Could the lines from the start of the data through the line with "--wax: #fffbd6; --wax-shade: #d9d5b8;" be set down exactly, with no pictures among them?

*DATA EXCERPTS*
--- START ---

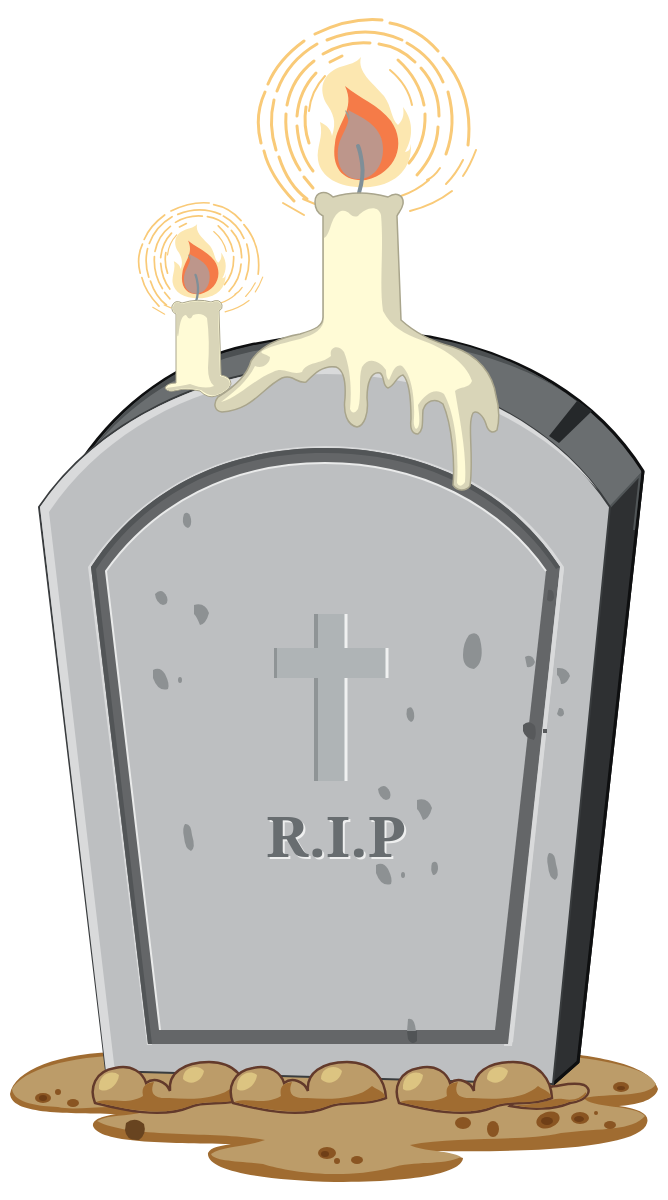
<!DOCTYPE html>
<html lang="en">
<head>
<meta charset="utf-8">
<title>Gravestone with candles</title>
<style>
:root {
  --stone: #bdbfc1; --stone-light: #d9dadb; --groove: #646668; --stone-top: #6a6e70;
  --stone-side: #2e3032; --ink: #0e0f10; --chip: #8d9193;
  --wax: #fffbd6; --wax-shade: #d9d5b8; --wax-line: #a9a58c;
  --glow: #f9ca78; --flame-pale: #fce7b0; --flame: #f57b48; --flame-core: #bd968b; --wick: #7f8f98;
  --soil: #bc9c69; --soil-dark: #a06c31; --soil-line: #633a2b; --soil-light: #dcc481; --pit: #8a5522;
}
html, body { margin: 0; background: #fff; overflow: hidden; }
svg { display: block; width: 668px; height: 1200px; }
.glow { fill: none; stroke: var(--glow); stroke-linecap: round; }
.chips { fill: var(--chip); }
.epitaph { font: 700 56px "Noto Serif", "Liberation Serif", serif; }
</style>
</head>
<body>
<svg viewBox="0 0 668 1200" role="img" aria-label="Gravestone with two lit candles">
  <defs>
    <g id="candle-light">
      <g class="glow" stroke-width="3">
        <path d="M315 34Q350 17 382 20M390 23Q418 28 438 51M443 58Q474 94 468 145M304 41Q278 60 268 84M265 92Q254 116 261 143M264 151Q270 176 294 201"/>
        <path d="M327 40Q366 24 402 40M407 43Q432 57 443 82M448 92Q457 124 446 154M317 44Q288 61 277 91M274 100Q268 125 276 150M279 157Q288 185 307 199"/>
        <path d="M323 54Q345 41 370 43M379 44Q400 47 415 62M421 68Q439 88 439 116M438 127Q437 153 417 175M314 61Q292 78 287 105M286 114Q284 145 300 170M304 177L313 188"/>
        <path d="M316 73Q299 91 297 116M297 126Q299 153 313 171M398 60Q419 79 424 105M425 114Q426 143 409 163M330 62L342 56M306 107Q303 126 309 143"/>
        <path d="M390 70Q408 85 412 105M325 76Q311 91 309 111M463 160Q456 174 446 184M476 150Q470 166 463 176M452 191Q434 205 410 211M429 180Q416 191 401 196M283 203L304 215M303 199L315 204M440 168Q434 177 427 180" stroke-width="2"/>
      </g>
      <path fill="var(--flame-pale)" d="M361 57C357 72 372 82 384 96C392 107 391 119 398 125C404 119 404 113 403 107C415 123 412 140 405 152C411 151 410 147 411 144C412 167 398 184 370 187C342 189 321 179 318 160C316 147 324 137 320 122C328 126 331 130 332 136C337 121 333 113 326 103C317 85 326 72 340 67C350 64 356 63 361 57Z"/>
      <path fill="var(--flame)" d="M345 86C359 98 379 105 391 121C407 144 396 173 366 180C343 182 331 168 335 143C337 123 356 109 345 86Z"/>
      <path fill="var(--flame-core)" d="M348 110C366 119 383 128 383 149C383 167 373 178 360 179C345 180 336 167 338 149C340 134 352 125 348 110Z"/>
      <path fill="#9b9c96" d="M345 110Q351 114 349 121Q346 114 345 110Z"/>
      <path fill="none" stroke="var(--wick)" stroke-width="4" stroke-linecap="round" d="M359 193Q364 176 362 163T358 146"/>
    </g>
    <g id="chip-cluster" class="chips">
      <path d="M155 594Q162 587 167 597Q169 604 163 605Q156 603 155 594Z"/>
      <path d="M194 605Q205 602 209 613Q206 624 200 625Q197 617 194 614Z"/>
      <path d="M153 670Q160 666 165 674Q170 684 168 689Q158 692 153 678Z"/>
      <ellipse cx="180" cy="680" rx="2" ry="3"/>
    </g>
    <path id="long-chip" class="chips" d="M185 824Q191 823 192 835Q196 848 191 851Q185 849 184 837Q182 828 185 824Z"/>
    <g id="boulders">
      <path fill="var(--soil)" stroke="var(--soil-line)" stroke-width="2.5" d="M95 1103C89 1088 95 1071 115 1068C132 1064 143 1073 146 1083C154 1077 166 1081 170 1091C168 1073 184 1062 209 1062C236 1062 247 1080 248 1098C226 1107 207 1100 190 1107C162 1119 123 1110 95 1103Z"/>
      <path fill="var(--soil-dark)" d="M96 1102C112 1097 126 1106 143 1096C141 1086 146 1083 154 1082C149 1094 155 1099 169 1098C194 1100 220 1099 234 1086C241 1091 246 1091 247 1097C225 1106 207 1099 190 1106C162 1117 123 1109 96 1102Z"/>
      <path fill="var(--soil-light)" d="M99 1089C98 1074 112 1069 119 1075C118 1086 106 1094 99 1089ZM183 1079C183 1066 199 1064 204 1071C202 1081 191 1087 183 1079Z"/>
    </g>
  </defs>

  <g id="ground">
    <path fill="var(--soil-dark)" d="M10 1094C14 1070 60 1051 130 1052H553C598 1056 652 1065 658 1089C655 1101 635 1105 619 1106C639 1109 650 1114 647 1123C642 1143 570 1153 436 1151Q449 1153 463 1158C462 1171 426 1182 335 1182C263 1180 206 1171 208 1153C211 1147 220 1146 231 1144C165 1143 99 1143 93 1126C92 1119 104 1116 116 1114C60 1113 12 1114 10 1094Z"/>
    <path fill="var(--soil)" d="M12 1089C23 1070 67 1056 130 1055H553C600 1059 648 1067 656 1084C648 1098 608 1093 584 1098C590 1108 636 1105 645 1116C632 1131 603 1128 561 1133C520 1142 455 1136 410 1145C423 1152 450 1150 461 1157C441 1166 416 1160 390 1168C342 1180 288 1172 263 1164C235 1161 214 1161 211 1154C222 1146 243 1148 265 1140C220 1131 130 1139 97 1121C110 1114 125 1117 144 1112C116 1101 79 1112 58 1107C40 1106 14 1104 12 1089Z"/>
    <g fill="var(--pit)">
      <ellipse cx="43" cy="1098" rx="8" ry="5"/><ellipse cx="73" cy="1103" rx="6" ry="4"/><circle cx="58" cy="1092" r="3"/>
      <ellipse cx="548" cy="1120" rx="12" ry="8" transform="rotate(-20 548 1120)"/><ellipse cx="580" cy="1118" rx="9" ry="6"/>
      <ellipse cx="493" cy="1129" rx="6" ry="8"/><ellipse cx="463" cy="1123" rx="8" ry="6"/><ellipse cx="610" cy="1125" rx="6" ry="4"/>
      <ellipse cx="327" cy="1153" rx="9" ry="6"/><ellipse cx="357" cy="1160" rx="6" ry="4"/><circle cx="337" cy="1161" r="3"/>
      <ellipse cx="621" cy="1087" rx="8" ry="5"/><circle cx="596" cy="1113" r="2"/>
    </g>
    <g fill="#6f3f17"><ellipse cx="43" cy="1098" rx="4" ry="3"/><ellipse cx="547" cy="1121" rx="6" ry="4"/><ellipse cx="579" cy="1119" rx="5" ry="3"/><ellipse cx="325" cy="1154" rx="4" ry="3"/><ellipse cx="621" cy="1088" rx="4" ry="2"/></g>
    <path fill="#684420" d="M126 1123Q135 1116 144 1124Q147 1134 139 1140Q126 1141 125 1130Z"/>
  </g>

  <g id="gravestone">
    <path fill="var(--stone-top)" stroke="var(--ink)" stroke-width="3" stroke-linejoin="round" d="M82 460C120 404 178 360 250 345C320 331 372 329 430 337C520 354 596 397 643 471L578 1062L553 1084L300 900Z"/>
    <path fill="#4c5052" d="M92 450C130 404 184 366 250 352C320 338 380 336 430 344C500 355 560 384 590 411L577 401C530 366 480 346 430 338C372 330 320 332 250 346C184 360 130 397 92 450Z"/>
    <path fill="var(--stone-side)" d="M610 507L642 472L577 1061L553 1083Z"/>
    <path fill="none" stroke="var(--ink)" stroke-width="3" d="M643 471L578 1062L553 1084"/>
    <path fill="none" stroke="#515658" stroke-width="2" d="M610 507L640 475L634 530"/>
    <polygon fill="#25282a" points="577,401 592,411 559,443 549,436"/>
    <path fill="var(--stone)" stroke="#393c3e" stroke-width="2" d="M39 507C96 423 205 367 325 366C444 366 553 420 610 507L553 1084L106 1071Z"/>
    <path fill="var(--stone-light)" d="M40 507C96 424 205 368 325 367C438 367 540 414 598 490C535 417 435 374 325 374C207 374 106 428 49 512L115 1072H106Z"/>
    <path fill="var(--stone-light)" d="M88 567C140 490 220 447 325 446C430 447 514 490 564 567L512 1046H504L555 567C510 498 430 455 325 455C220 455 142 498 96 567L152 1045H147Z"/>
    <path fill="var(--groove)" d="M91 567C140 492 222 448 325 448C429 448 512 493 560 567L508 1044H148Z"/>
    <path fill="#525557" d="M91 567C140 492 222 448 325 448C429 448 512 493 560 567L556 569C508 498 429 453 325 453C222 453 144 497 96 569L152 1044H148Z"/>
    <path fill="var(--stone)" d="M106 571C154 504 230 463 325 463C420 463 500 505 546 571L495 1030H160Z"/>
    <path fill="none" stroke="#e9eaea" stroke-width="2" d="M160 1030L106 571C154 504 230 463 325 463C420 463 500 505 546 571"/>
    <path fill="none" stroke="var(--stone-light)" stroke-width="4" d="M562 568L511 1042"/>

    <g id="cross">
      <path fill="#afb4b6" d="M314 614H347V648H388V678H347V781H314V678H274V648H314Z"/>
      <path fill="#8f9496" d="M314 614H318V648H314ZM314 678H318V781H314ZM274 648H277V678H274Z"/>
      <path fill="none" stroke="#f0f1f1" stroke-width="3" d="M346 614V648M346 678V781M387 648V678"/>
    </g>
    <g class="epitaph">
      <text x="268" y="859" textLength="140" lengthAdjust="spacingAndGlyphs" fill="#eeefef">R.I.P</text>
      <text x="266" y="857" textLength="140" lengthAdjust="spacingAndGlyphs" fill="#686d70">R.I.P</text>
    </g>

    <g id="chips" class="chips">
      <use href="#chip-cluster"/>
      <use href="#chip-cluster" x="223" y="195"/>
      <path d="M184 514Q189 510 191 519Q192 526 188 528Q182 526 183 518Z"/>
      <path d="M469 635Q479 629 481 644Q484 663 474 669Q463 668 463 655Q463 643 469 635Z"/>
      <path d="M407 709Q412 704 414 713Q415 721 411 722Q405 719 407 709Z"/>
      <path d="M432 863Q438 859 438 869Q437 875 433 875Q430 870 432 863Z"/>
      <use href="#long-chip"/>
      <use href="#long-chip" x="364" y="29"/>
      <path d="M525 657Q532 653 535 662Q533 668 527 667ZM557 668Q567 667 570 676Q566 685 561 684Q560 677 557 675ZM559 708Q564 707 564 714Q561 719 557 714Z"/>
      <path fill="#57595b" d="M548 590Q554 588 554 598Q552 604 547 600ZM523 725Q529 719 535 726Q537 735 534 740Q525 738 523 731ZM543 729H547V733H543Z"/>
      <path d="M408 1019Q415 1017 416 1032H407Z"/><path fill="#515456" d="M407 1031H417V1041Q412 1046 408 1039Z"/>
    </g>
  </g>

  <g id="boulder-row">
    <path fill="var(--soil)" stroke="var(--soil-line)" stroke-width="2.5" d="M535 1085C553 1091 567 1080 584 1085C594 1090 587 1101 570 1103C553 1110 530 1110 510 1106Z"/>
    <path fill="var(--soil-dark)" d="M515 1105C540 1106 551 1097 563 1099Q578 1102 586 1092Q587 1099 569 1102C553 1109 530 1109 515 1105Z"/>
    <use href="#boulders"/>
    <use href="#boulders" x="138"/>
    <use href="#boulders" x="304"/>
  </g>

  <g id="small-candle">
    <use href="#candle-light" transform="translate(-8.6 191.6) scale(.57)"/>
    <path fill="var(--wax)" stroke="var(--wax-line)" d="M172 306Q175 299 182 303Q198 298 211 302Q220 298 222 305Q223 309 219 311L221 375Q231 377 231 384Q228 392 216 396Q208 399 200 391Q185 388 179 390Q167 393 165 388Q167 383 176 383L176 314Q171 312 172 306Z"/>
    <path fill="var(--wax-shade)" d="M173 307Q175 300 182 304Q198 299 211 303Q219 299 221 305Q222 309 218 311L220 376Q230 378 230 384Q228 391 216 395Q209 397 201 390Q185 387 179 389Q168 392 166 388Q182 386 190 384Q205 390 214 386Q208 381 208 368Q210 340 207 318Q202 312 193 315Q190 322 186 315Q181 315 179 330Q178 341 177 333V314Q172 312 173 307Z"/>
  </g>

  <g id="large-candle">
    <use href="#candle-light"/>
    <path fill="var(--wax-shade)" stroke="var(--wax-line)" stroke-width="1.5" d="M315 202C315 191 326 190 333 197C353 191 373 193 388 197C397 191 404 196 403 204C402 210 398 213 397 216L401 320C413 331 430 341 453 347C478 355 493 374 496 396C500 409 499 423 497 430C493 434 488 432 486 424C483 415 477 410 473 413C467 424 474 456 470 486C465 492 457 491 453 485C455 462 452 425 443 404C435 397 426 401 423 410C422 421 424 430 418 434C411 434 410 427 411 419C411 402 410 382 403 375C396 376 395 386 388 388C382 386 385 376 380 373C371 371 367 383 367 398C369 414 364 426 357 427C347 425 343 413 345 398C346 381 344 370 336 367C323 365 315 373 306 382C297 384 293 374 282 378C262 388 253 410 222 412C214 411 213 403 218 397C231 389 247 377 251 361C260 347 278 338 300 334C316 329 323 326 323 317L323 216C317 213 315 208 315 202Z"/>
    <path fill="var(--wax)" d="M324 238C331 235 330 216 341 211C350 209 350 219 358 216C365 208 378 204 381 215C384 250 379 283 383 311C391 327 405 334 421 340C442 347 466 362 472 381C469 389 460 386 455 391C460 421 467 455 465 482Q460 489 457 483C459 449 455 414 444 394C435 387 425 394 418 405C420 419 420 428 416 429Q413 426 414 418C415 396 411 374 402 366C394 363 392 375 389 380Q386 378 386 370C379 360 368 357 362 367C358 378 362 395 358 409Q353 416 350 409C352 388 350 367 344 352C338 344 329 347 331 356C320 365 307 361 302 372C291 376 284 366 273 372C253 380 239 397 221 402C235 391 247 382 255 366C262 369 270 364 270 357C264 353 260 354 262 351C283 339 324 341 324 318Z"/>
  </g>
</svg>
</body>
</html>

--- END ---

*EXPECTED ANSWER*
<!DOCTYPE html>
<html lang="en">
<head>
<meta charset="utf-8">
<title>Gravestone with candles</title>
<style>
:root {
  --stone: #bdbfc1; --stone-light: #d9dadb; --groove: #646668; --stone-top: #6a6e70;
  --stone-side: #2e3032; --ink: #0e0f10; --chip: #8d9193;
  --wax: #fffbd6; --wax-shade: #d9d5b8; --wax-line: #a9a58c;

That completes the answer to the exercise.